### WHAT YOU ARE ASKED TO DO
Some lines below hold "offset". Pick them out and copy them.

─── MATERIAL FOR THIS EXERCISE ───

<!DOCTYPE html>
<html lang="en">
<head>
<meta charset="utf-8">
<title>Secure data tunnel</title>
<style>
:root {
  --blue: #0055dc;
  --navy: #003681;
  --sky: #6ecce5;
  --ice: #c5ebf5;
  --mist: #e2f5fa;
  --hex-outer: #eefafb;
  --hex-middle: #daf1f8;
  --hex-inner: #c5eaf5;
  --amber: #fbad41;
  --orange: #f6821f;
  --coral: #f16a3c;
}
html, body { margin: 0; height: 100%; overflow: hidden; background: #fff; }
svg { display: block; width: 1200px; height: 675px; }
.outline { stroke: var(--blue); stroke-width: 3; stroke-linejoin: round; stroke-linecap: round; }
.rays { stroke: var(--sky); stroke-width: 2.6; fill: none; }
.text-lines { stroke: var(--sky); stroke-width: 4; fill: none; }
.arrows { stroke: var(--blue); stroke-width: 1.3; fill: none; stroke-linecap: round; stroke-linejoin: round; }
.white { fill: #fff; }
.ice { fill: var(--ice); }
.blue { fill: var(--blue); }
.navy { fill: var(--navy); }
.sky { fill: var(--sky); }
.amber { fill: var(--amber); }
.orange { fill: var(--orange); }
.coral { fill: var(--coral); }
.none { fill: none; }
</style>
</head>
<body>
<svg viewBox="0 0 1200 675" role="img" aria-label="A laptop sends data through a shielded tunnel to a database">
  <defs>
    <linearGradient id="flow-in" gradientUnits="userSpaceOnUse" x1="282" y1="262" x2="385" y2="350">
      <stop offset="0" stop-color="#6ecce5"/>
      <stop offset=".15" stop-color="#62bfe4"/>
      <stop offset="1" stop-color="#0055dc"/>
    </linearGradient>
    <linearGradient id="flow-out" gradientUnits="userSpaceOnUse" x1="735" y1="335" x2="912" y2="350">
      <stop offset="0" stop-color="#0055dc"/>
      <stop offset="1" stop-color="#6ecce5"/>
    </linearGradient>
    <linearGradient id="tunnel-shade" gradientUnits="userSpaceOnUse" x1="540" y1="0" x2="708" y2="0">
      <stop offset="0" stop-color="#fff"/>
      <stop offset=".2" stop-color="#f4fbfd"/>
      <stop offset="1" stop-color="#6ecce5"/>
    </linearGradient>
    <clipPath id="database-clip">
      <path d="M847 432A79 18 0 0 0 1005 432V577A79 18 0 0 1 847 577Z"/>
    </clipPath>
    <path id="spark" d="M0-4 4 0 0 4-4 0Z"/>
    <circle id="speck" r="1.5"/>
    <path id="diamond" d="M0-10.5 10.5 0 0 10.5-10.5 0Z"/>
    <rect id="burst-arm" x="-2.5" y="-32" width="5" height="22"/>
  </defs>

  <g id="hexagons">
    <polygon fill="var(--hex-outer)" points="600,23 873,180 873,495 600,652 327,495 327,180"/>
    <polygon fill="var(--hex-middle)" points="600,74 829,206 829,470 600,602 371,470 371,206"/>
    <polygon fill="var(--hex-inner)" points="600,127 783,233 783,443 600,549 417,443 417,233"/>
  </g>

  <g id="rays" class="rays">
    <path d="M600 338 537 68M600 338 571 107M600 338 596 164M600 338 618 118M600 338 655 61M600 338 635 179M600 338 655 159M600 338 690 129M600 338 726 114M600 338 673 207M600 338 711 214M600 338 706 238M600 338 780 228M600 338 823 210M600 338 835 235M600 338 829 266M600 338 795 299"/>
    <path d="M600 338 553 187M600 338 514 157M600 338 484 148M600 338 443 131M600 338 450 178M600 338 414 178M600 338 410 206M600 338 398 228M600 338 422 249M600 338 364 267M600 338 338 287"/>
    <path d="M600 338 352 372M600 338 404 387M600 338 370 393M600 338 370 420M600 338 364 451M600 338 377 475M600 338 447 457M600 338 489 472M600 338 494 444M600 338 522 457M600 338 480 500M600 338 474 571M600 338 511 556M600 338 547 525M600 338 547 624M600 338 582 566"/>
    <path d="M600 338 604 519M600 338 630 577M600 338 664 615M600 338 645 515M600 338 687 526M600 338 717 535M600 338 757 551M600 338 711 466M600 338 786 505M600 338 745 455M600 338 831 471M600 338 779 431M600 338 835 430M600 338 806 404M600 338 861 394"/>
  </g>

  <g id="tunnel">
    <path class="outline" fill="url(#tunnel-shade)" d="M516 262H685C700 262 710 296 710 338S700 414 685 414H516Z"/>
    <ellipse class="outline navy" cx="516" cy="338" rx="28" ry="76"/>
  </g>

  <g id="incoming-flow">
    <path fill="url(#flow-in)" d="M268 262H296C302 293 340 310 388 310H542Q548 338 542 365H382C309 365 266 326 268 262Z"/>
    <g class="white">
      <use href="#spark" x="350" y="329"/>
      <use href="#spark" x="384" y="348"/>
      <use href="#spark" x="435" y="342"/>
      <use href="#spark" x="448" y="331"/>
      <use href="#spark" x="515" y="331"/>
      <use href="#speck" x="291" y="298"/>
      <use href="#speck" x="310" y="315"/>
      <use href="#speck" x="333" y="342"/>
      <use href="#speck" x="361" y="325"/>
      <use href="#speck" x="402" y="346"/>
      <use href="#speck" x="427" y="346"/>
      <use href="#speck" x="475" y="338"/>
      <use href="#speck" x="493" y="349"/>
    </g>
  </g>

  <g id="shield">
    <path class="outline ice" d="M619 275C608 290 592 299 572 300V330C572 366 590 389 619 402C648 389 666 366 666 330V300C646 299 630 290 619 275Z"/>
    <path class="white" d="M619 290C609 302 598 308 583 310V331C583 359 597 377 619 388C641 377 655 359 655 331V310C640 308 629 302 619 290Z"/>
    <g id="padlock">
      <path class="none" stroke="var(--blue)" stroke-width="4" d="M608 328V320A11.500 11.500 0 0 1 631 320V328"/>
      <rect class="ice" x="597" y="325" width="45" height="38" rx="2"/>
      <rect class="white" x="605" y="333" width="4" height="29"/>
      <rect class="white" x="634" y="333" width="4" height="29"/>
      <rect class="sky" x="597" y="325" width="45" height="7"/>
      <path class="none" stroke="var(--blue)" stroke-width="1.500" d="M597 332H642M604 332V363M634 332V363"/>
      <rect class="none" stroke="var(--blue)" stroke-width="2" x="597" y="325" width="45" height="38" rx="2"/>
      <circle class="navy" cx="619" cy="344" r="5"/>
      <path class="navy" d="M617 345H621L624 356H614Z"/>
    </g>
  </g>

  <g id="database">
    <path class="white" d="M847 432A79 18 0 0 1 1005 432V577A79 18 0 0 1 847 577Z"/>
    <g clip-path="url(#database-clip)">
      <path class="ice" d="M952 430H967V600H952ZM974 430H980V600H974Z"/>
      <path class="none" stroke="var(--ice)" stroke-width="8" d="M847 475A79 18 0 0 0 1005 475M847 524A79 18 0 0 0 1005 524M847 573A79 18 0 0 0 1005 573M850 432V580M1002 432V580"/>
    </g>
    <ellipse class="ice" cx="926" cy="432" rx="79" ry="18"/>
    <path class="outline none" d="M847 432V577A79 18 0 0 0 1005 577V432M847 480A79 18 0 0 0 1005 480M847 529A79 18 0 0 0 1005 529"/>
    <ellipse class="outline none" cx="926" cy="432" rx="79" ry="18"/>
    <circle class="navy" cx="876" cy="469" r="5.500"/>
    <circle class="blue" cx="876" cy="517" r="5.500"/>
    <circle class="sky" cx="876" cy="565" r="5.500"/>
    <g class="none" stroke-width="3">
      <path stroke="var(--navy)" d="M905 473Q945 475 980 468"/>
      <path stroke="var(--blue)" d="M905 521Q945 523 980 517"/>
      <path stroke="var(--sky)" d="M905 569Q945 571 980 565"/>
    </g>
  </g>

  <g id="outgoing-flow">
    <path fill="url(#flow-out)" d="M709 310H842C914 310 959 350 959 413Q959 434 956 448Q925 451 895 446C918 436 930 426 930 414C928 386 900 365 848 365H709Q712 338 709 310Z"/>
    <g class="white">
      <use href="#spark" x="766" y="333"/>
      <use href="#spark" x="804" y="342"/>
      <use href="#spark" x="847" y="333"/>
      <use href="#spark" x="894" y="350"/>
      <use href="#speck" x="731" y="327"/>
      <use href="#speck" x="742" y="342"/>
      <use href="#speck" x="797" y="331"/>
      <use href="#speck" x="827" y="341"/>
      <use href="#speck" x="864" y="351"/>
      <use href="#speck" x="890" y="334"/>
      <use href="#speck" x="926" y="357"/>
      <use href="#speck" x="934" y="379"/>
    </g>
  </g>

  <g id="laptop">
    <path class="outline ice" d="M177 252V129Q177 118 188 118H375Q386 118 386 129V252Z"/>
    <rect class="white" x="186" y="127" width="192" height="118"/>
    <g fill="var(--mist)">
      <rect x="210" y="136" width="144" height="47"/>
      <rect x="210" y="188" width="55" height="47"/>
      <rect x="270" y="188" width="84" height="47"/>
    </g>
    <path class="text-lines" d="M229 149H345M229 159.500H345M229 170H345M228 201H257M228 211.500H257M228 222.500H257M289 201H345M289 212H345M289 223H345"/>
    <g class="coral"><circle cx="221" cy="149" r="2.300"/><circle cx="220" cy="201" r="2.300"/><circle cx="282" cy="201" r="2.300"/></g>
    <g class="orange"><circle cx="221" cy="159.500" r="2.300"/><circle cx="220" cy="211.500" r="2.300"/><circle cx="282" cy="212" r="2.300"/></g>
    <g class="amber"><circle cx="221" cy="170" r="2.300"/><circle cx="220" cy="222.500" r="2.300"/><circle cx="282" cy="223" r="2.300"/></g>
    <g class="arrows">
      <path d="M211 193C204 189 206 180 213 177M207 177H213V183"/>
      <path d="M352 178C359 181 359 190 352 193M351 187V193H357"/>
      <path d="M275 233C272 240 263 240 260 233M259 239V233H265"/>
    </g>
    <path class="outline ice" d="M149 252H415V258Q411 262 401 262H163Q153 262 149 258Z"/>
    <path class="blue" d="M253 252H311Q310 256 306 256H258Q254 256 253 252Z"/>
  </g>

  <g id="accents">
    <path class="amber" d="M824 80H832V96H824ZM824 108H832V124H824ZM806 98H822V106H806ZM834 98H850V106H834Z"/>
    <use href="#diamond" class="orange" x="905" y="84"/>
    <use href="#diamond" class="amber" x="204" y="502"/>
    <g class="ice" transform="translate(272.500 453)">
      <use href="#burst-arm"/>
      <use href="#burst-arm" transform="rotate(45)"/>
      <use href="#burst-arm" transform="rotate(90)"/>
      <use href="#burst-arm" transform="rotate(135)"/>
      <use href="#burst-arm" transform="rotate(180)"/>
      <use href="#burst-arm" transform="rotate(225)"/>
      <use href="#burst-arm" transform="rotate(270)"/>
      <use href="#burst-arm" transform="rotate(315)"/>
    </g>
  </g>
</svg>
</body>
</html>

───

### TASK RESPONSE
      <stop offset="0" stop-color="#6ecce5"/>
      <stop offset=".15" stop-color="#62bfe4"/>
      <stop offset="1" stop-color="#0055dc"/>
      <stop offset="0" stop-color="#0055dc"/>
      <stop offset="1" stop-color="#6ecce5"/>
      <stop offset="0" stop-color="#fff"/>
      <stop offset=".2" stop-color="#f4fbfd"/>
      <stop offset="1" stop-color="#6ecce5"/>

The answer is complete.